**Exercise materials**.
○ ○ ○ ○

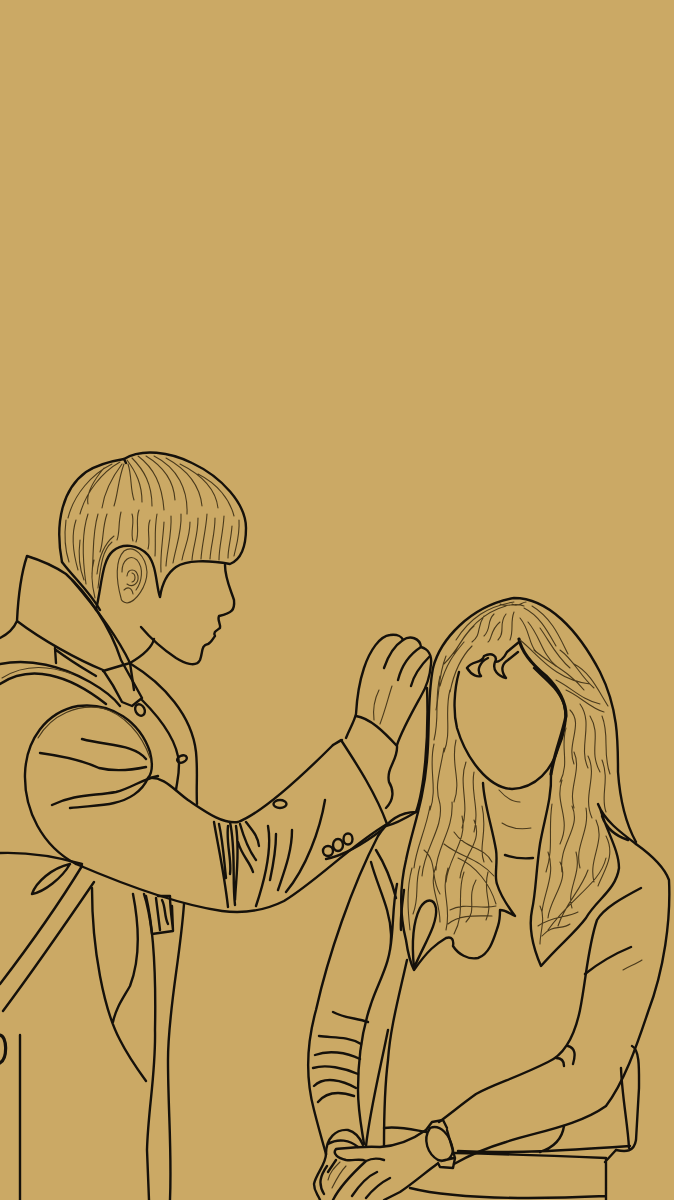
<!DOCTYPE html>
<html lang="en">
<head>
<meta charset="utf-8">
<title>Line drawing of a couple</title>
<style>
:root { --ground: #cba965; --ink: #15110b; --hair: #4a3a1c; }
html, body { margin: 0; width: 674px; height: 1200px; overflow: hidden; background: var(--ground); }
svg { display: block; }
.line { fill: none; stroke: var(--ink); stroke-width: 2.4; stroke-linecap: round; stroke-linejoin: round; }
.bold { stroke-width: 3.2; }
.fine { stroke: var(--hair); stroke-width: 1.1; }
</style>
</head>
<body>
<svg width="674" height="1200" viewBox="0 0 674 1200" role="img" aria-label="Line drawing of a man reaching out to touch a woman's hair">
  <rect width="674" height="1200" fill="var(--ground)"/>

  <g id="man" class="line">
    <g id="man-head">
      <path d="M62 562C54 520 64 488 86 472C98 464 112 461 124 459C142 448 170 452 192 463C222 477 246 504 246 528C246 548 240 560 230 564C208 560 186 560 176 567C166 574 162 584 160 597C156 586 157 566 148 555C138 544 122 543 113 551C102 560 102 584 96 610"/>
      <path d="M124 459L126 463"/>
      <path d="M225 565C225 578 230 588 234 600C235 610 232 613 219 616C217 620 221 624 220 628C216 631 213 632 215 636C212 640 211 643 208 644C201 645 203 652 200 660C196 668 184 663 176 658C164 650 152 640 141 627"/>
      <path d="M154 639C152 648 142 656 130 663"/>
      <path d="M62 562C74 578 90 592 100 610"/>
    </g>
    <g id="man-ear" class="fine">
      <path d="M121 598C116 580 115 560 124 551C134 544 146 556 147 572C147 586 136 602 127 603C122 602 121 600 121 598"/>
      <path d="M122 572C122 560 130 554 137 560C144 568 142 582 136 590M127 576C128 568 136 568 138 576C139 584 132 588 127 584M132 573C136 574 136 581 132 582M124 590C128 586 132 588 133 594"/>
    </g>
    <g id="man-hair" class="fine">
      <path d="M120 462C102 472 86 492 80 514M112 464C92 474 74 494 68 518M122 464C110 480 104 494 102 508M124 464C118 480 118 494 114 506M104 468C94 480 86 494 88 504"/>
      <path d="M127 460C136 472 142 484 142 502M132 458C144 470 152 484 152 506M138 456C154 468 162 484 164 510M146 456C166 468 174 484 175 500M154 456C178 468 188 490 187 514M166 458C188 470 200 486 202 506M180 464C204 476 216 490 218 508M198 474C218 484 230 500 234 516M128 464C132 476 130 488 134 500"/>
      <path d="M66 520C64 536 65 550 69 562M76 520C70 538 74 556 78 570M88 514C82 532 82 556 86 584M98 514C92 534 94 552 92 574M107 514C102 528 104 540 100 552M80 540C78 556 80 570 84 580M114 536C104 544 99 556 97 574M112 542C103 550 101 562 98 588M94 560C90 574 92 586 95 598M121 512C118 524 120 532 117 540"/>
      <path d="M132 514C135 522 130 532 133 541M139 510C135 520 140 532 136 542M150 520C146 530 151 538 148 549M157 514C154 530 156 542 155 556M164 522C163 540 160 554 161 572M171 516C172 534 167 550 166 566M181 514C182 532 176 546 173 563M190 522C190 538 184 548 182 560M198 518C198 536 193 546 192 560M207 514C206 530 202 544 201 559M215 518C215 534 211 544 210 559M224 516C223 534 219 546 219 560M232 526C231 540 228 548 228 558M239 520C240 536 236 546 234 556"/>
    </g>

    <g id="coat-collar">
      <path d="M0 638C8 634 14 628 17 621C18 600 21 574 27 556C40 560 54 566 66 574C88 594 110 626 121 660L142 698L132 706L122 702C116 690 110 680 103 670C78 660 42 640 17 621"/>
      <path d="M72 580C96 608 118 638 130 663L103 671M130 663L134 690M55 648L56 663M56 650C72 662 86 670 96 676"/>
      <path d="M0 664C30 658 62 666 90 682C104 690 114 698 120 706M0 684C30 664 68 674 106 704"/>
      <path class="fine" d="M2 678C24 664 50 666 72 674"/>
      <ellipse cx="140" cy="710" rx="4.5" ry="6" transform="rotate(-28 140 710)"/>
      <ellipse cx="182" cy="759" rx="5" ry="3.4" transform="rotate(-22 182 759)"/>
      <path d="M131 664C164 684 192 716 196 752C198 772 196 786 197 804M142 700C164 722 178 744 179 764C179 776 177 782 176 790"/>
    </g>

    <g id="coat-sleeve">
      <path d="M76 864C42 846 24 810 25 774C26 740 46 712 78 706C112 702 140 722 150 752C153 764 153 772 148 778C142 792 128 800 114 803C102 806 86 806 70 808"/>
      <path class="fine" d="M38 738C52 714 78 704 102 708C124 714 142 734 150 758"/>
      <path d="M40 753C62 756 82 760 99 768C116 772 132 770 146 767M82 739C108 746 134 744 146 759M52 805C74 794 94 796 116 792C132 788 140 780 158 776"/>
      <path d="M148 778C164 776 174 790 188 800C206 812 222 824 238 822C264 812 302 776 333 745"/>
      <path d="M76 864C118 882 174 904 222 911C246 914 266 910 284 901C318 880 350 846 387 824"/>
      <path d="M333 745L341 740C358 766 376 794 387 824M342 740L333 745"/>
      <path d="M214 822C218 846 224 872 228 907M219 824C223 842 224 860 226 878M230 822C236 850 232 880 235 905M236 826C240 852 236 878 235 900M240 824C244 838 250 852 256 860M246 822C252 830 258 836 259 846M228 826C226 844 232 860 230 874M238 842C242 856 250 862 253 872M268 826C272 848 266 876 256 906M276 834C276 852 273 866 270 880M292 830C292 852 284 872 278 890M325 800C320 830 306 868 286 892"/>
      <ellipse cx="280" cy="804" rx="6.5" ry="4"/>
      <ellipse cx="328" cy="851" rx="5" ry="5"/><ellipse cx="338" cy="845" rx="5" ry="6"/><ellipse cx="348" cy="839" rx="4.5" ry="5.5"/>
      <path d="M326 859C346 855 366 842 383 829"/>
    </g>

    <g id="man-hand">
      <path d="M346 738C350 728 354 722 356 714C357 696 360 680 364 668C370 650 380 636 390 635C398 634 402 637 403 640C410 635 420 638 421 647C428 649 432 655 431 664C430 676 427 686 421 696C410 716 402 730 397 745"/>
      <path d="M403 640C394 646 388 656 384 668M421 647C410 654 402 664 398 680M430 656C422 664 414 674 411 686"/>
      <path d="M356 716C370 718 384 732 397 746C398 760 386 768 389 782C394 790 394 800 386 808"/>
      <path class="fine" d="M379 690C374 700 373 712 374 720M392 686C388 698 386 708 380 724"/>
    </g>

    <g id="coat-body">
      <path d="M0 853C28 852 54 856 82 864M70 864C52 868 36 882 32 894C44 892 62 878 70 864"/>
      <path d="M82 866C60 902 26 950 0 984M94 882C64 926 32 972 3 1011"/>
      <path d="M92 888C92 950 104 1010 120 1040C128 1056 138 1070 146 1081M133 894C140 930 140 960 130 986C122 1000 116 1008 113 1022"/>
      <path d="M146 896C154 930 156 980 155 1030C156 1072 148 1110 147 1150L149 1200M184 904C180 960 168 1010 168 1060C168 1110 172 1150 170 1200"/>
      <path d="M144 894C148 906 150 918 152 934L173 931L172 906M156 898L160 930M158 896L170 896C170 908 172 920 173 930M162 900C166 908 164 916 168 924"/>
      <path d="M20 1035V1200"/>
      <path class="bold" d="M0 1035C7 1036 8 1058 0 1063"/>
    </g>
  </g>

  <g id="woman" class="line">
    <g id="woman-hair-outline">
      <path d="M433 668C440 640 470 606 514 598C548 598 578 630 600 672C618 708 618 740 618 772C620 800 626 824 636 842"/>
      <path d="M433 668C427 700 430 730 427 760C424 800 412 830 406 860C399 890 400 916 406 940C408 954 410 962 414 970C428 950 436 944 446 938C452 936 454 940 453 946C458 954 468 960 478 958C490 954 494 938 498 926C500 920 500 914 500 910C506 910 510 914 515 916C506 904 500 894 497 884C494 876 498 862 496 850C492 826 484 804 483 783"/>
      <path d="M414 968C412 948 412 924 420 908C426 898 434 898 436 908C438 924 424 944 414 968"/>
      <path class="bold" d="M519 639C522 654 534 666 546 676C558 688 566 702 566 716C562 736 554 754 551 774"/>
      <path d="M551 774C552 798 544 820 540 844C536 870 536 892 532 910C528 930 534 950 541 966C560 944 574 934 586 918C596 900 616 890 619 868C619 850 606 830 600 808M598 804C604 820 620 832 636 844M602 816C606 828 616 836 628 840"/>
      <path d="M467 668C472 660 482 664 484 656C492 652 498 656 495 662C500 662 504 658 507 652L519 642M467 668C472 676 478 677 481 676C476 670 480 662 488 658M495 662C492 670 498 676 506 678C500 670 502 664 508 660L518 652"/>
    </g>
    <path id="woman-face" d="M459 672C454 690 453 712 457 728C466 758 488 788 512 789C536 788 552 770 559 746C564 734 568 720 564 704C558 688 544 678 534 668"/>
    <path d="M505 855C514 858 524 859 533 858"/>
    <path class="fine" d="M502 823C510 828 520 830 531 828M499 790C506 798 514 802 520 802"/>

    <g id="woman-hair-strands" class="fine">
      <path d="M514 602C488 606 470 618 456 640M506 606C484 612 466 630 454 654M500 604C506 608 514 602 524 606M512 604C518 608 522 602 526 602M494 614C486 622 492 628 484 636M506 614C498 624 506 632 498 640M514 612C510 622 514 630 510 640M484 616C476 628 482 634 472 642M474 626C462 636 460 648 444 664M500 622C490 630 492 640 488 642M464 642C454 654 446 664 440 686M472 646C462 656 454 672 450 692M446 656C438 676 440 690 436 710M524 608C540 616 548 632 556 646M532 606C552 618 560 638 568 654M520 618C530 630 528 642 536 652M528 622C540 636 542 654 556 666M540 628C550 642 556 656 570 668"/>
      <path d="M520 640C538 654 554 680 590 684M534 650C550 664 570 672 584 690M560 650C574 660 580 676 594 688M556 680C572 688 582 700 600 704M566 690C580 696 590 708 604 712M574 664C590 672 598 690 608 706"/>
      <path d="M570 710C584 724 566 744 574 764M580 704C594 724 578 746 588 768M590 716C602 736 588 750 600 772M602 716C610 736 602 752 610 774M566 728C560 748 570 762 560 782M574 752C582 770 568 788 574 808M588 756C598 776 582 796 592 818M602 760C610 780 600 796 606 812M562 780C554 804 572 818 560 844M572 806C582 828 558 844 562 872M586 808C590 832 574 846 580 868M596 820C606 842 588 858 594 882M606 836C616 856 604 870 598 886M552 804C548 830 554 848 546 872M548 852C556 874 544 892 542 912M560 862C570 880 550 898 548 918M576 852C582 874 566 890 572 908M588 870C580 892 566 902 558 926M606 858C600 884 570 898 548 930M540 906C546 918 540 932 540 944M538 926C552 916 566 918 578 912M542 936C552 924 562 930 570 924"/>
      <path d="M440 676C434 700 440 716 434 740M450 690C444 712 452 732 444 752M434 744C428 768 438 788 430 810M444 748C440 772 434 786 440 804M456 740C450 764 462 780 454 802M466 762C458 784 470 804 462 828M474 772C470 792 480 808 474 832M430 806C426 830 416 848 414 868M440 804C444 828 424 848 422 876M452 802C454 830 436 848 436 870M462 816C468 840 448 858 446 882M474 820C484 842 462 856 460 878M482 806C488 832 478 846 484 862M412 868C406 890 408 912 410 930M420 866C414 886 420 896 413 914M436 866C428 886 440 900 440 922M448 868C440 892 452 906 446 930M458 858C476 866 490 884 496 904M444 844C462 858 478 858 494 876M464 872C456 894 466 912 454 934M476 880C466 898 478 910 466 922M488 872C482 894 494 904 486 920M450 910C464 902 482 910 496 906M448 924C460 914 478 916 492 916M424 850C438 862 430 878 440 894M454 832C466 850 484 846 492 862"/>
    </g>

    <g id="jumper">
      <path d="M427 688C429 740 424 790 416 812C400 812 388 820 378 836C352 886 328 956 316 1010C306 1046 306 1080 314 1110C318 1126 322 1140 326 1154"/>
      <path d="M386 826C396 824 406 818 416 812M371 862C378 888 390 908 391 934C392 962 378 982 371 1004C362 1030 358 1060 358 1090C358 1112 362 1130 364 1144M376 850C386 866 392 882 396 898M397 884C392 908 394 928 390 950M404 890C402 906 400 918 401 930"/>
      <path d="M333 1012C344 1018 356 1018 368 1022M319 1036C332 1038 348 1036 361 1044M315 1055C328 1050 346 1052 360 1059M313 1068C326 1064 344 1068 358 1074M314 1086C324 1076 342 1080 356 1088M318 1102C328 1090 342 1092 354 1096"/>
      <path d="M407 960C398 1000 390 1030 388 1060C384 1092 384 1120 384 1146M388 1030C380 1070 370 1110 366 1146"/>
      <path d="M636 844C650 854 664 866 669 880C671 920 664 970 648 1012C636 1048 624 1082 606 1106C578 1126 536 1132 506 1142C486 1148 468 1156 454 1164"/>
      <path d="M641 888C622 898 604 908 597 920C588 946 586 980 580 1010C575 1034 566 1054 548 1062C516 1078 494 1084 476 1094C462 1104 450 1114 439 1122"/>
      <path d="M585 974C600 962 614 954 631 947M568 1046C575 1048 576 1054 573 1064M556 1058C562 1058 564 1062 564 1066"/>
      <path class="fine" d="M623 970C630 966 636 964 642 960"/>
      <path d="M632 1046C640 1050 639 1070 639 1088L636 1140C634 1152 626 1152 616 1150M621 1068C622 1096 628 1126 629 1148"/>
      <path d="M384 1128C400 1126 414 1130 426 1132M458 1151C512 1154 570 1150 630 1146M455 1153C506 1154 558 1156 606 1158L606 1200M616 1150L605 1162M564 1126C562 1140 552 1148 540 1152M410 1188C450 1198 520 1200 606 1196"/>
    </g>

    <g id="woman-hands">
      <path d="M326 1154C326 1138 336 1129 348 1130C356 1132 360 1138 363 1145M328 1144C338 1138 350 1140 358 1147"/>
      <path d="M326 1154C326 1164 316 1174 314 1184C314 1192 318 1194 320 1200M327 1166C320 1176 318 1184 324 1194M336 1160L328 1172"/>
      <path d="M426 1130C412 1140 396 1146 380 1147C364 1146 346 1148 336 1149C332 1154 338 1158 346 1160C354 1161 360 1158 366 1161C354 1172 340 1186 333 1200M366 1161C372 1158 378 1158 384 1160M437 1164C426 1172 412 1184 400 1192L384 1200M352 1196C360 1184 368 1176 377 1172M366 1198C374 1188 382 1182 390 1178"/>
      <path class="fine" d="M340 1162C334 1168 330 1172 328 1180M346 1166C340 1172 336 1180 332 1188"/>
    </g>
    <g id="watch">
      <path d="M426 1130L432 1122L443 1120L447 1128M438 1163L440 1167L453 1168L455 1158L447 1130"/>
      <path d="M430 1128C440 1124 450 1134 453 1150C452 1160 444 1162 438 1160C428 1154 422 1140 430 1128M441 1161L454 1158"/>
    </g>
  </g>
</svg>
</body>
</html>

○ ○ ○ ○

**What to work on**. Please return only the lines from the top of the data through the line with "a man reaching", exactly as written, and drop every picture.

**Completed exercise**.
<!DOCTYPE html>
<html lang="en">
<head>
<meta charset="utf-8">
<title>Line drawing of a couple</title>
<style>
:root { --ground: #cba965; --ink: #15110b; --hair: #4a3a1c; }
html, body { margin: 0; width: 674px; height: 1200px; overflow: hidden; background: var(--ground); }
svg { display: block; }
.line { fill: none; stroke: var(--ink); stroke-width: 2.4; stroke-linecap: round; stroke-linejoin: round; }
.bold { stroke-width: 3.2; }
.fine { stroke: var(--hair); stroke-width: 1.1; }
</style>
</head>
<body>
<svg width="674" height="1200" viewBox="0 0 674 1200" role="img" aria-label="Line drawing of a man reaching out to touch a woman's hair">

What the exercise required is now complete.